··· Records to process ···

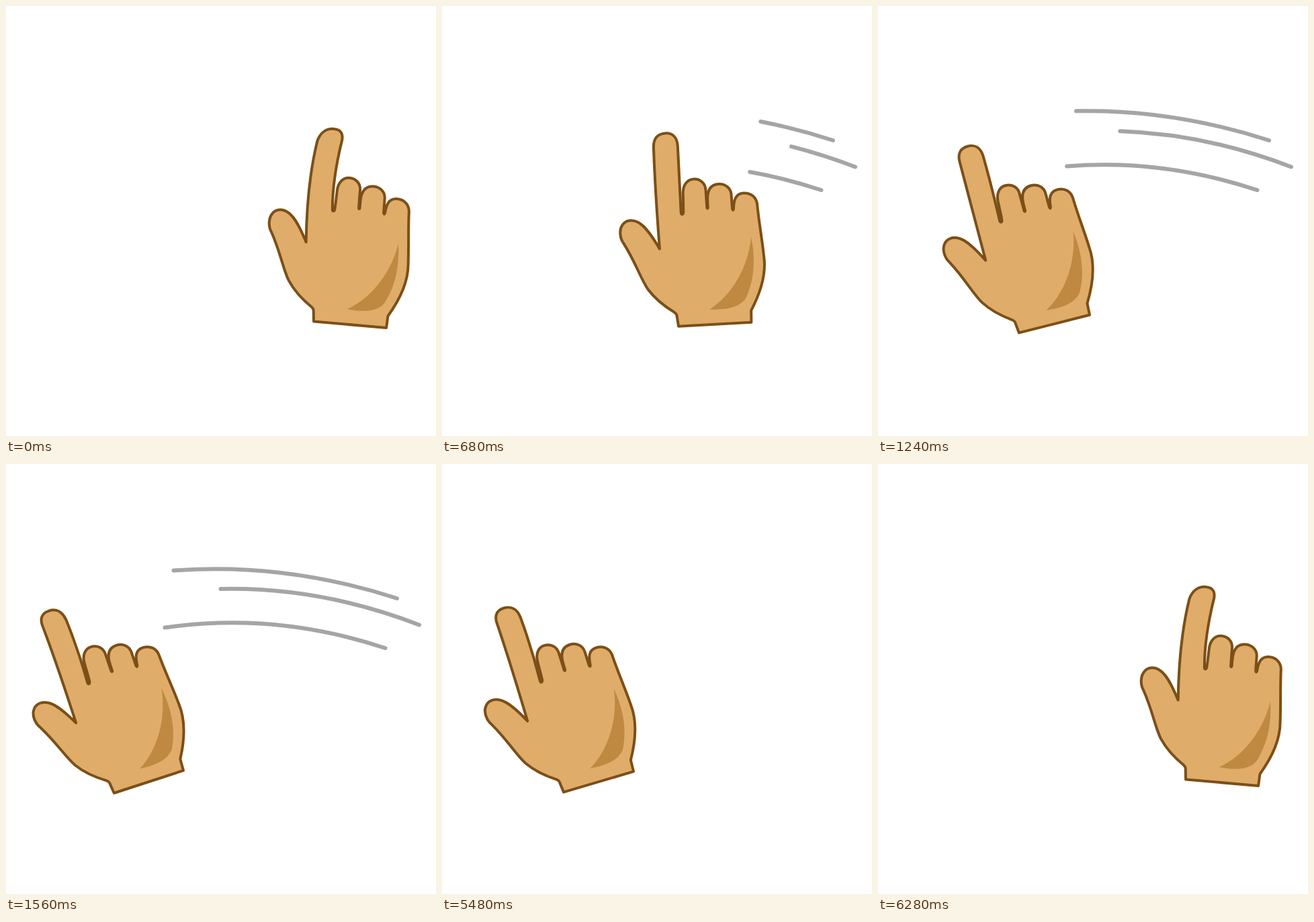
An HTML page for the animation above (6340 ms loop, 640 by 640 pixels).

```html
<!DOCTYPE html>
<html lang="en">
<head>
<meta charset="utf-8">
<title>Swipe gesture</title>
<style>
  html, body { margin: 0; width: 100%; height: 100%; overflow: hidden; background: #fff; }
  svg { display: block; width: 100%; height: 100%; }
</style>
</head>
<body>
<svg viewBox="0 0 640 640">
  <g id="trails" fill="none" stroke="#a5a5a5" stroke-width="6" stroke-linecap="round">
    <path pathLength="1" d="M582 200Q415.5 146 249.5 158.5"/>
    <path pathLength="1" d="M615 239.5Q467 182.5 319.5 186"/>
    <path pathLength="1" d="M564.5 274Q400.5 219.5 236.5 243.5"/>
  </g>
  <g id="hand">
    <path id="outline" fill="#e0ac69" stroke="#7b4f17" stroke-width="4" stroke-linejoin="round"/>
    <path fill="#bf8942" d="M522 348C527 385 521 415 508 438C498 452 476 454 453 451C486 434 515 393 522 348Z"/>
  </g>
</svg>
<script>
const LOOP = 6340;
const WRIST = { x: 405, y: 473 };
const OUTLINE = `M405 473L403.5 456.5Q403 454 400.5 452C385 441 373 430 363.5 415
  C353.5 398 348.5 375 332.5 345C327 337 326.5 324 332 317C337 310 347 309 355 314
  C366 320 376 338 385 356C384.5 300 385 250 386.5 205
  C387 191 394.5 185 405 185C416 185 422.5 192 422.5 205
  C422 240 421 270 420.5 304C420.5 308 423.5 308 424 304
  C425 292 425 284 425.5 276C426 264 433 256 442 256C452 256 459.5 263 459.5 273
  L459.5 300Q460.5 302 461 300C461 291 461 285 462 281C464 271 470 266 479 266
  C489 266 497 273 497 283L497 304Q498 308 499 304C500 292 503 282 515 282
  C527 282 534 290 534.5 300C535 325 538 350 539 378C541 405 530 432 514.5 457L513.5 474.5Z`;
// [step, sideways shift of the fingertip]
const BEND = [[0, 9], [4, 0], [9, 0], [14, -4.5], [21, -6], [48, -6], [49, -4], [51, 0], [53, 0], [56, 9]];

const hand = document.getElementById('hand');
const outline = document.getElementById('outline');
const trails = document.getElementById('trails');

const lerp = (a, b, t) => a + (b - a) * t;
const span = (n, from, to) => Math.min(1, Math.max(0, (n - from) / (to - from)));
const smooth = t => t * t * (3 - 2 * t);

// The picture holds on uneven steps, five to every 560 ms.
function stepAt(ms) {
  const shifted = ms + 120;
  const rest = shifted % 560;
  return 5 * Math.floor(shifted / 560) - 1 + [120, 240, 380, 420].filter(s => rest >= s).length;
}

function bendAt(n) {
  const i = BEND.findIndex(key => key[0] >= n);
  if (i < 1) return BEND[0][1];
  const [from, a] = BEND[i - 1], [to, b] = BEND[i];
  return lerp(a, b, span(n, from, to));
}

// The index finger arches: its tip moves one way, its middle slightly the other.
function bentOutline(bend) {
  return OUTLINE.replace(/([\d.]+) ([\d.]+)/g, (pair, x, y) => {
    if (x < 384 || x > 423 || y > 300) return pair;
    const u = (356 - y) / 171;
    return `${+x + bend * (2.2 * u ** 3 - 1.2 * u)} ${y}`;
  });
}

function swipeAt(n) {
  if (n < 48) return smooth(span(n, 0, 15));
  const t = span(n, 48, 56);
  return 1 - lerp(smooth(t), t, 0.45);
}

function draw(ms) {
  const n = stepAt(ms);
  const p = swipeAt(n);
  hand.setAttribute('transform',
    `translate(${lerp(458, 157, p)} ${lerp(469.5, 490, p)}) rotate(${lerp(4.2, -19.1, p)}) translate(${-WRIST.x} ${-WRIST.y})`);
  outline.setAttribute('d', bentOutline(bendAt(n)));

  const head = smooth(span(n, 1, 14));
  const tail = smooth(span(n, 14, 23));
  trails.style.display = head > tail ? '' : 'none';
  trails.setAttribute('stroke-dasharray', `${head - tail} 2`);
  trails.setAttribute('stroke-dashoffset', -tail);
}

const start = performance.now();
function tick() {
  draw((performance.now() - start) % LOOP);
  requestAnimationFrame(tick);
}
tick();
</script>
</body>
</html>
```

···
··· Records to process ···

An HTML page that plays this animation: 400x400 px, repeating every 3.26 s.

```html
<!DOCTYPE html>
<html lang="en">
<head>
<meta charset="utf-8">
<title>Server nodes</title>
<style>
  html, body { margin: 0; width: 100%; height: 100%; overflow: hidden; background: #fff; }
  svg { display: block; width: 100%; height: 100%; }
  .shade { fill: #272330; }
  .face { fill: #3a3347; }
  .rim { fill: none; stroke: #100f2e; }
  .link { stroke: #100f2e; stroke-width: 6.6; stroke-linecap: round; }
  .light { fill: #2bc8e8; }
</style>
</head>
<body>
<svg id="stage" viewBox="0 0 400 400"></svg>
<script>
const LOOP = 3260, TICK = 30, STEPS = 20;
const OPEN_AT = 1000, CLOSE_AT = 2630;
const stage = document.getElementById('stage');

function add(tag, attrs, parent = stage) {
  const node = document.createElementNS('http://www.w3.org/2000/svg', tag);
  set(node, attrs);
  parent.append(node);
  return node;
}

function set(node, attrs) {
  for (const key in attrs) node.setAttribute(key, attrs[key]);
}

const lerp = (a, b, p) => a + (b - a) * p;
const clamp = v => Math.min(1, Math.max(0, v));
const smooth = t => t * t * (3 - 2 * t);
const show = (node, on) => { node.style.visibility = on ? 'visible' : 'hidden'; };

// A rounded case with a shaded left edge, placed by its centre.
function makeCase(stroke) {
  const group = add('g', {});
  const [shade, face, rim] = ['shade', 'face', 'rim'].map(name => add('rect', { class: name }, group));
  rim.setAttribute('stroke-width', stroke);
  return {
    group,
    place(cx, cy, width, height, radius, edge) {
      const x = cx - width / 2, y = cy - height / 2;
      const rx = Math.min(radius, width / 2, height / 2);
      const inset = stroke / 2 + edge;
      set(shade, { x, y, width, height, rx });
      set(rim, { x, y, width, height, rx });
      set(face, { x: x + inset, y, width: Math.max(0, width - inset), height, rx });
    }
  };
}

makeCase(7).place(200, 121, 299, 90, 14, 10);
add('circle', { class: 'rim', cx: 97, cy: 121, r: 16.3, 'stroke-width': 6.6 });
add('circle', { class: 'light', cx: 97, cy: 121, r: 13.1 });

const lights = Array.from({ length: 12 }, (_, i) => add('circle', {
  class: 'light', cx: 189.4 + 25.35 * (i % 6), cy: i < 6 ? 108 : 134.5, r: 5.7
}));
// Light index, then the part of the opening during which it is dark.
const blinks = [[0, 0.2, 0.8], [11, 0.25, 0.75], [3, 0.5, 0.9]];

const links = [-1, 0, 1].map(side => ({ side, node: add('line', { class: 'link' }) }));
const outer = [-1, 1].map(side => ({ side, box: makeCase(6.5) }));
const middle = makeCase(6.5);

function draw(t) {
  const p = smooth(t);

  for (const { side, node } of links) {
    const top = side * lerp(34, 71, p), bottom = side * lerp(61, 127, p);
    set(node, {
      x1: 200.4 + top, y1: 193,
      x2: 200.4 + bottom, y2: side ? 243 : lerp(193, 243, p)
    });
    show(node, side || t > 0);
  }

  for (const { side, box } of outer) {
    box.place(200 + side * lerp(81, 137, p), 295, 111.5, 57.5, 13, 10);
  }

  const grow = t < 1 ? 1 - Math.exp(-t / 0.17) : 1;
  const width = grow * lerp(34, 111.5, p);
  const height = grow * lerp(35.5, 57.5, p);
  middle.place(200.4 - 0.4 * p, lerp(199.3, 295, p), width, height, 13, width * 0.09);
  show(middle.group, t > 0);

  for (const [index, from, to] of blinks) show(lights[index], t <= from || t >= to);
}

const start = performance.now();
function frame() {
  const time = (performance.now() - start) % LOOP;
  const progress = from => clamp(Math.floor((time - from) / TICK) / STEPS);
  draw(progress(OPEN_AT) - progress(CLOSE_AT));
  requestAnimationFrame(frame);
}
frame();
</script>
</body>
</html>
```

···

Task item >> Which lines in the data above contain "smooth"? Show each one.

Exercise response >>
const smooth = t => t * t * (3 - 2 * t);
  if (n < 48) return smooth(span(n, 0, 15));
  return 1 - lerp(smooth(t), t, 0.45);
  const head = smooth(span(n, 1, 14));
  const tail = smooth(span(n, 14, 23));
const smooth = t => t * t * (3 - 2 * t);
  const p = smooth(t);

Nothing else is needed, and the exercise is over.